Instructions to follow »
Where a line of the entries holds the string "roll", copy that line.

Extracted records »
━━━━━━
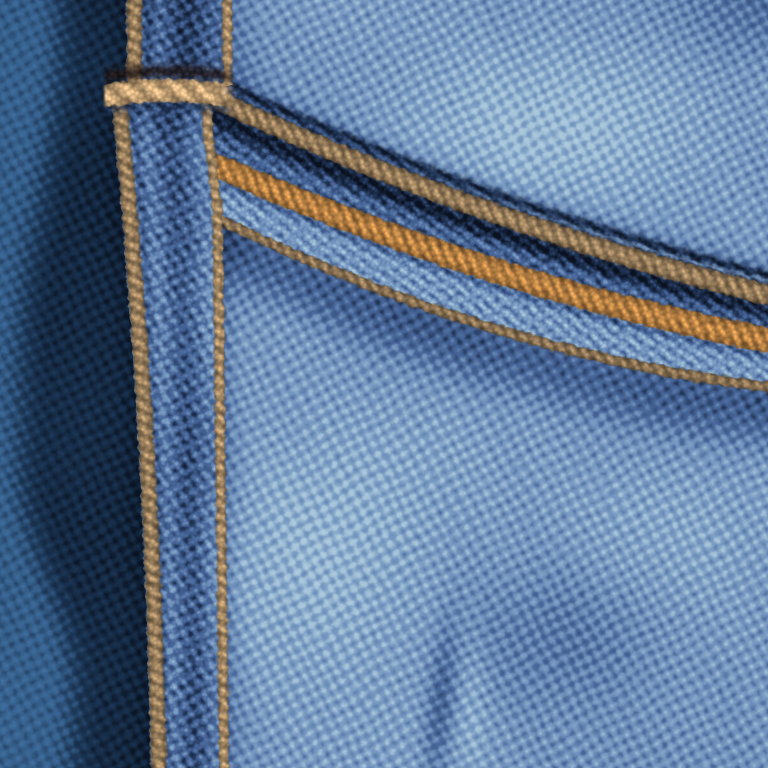
A Shadertoy shader for this texture:

```glsl
// Blue denim with a vertical seam strip, a curved pocket welt and tan stitching.
const float TAU = 6.2831853;

vec2 hash2(vec2 c) {
    return fract(sin(vec2(dot(c, vec2(127.1, 311.7)), dot(c, vec2(269.5, 183.3)))) * 4375.5);
}

// Cellular noise: distance to the nearest scattered point
float cells(vec2 p) {
    vec2 id = floor(p), f = p - id;
    float near = 2.0;
    for (int j = -1; j <= 1; j++)
        for (int i = -1; i <= 1; i++) {
            vec2 g = vec2(i, j);
            near = min(near, length(g + hash2(id + g) - f));
        }
    return near;
}

// Broad fading made of layered sines
float fade(vec2 p) {
    return (sin(p.x * 13.0 + 3.0 * sin(p.y * 7.0)) + sin(p.y * 17.0 - p.x * 9.0)
          + 0.6 * sin(p.x * 31.0 + p.y * 23.0 + 2.0 * sin(p.x * 19.0))) / 2.6;
}

// Pale yarn dots on a slanted lattice
float weave(vec2 p) {
    p += 0.0014 * vec2(sin(p.y * 47.0 + 2.0 * sin(p.x * 31.0)), sin(p.x * 53.0 + p.y * 29.0));
    return 0.5 * (cos(TAU * dot(p, vec2(63, 34))) + cos(TAU * dot(p, vec2(-34, 63))));
}

// Indigo ramp from deep shadow to worn white
vec3 indigo(float t) {
    vec3 c = mix(vec3(0.04, 0.07, 0.13), vec3(0.11, 0.18, 0.30), smoothstep(0.0, 0.22, t));
    c = mix(c, vec3(0.27, 0.39, 0.59), smoothstep(0.18, 0.48, t));
    c = mix(c, vec3(0.46, 0.59, 0.75), smoothstep(0.44, 0.70, t));
    c = mix(c, vec3(0.66, 0.78, 0.86), smoothstep(0.66, 0.92, t));
    return mix(c, vec3(0.84, 0.90, 0.93), smoothstep(0.9, 1.2, t));
}

// Twisted thread: d runs across, s runs along, w is the half width
vec3 thread(float d, float s, float w, vec3 dye, float grain) {
    float ply = 0.5 + 0.5 * sin(TAU * (s * 62.0 + d * 30.0));
    float ridge = 1.0 - 0.55 * pow(min(abs(d) / w, 1.2), 2.0);
    return dye * ridge * (0.76 + 0.34 * ply) * (1.12 - 0.4 * grain);
}

float band(float d, float w) { return 1.0 - smoothstep(w - 0.002, w + 0.002, abs(d)); }
float glow(float d, float w) { return exp(-d * d / (w * w)); }
float blob(vec2 p, vec2 c, vec2 r) { p = (p - c) / r; return exp(-dot(p, p)); }

void mainImage(out vec4 fragColor, in vec2 fragCoord) {
    vec2 p = fragCoord / iResolution.xy;
    float grain = cells(p * 150.0), knit = weave(p), wear = fade(p);
    float fuzz = 0.004 * (cells(p * vec2(110, 130) + 7.0) - 0.45);
    float texture1 = 0.14 * knit + 0.12 * (0.45 - grain);
    vec3 tan1 = vec3(0.80, 0.66, 0.48), ochre = vec3(0.84, 0.59, 0.31);

    // Outlines of the strip and the welt
    float above = smoothstep(0.884, 0.89, p.y);
    float left = mix(0.197 - 0.02 * p.y - 0.045 * p.y * p.y, 0.165, above) + fuzz;
    float right = mix(0.297 - 0.012 * p.y - 0.012 * smoothstep(0.7, 0.86, p.y), 0.301, above) + fuzz;
    float t = p.x - 0.28;
    float top = p.y - (0.897 - 0.465 * t + 0.154 * t * t) + fuzz;
    float mid = p.y - (0.785 - 0.438 * t + 0.169 * t * t) + fuzz;
    float low = p.y - (0.713 - 0.492 * t + 0.257 * t * t) + fuzz;

    // Lower and upper panels
    float lower = 0.66 + 0.03 * wear + 0.12 * blob(p, vec2(0.42, 0.28), vec2(0.17, 0.25))
        + 0.08 * blob(p, vec2(0.85, 0.32), vec2(0.2, 0.13))
        - 0.13 * blob(p, vec2(0.74, 0.17), vec2(0.12, 0.09))
        - 0.22 * blob(p, vec2(0.575 + 0.1 * (p.y - 0.1), 0.08), vec2(0.018, 0.1))
        + 0.08 * blob(p, vec2(0.615, 0.06), vec2(0.02, 0.1))
        - 0.58 * exp(-max(-low, 0.0) / 0.033) - 0.2 * exp(-max(p.x - right, 0.0) / 0.012);
    float upper = 0.68 + 0.03 * wear + 0.12 * blob(p, vec2(0.72, 0.83), vec2(0.22, 0.12))
        - 0.2 * blob(p, vec2(1.0, 1.0), vec2(0.13, 0.08))
        - 0.16 * exp(-max(p.x - right, 0.0) / 0.03) - 0.25 * exp(-max(top, 0.0) / 0.012);
    vec3 col = indigo(mix(lower, upper, smoothstep(-0.1, 0.0, low)) + texture1);

    // Welt: dark channel, pale lower roll, stitched edges
    float slub = 0.10 * sin(TAU * (p.x * 48.0 + p.y * 62.0 + 0.4 * wear)) + 0.2 * (0.45 - grain);
    float roll = mix(0.67, 0.33, smoothstep(-0.01, 0.01, mid)) + 0.6 * texture1 + slub;
    roll += 0.14 * glow(mid - 0.027, 0.012) - 0.22 * glow(mid + 0.021, 0.006)
          - 0.25 * glow(top + 0.05, 0.012);
    float welt = smoothstep(-0.002, 0.002, low) * (1.0 - smoothstep(-0.002, 0.002, top));
    col = mix(col, indigo(roll), welt);
    col = mix(col, indigo(0.13 + slub), 0.9 * glow(top, 0.006));
    col = mix(col, indigo(0.75 + slub), 0.5 * glow(top + 0.008, 0.003) * smoothstep(0.45, 0.9, p.x));
    col = mix(col, thread(top + 0.026, p.x, 0.016, tan1 * 0.88, grain), band(top + 0.026, 0.014));
    col = mix(col, thread(mid, p.x, 0.022, ochre, grain), band(mid, 0.017));
    col = mix(col, thread(low - 0.004, p.x, 0.009, tan1 * 0.8, grain), band(low - 0.004, 0.007));

    // Shaded panel on the left
    float shade = 0.075 - 0.05 * smoothstep(0.95, 0.5, p.y) + 0.07 * smoothstep(0.4, 0.1, p.y);
    float side = 0.40 - 0.24 * smoothstep(shade - 0.035, shade + 0.04, p.x)
        - 0.08 * exp(-max(left - p.x, 0.0) / 0.02) + 0.02 * wear;
    vec3 sideCol = indigo(side + 0.55 * texture1) * vec3(0.85, 1.04, 1.0);
    col = mix(sideCol, col, smoothstep(left - 0.002, left + 0.002, p.x));

    // Vertical strip with a stitched border on both sides
    float inside = smoothstep(left - 0.002, left + 0.002, p.x)
                 * (1.0 - smoothstep(right - 0.002, right + 0.002, p.x));
    float across = (p.x - left) / (right - left);
    float strip = 0.61 - 0.22 * glow(across - 0.57, 0.2) - 0.16 * glow(across - 0.2, 0.06)
        - 0.12 * smoothstep(0.8, 0.86, p.y) + 0.05 * wear + 1.15 * texture1 + 0.4 * slub;
    col = mix(col, indigo(strip), inside);
    float dl = p.x - left - 0.010, dr = p.x - right + 0.005;
    col = mix(col, thread(dl, p.y, 0.012, tan1 * 0.9, grain), band(dl, 0.010));
    col = mix(col, thread(dr, p.y, 0.009, tan1 * 0.95, grain), band(dr, 0.0065));

    // Folded cap where the strip meets the welt
    float cap = p.y - 0.876 - 0.006 * sin((p.x - 0.135) * 19.0) + fuzz;
    float span = smoothstep(0.133, 0.139, p.x) * (1.0 - smoothstep(0.285, 0.31, p.x));
    col = mix(col, vec3(0.14, 0.10, 0.10) * (1.3 - grain), 0.85 * span * glow(cap - 0.025, 0.009));
    col = mix(col, indigo(0.2 + slub), 0.7 * span * glow(cap + 0.019, 0.006));
    col = mix(col, thread(cap, p.x * 0.5, 0.022, tan1 * 1.12, grain), span * band(cap, 0.015));

    fragColor = vec4(clamp(col, 0.0, 1.0), 1.0);
}
```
━━━━━━
Response area »
    // Welt: dark channel, pale lower roll, stitched edges
    float roll = mix(0.67, 0.33, smoothstep(-0.01, 0.01, mid)) + 0.6 * texture1 + slub;
    roll += 0.14 * glow(mid - 0.027, 0.012) - 0.22 * glow(mid + 0.021, 0.006)
    col = mix(col, indigo(roll), welt);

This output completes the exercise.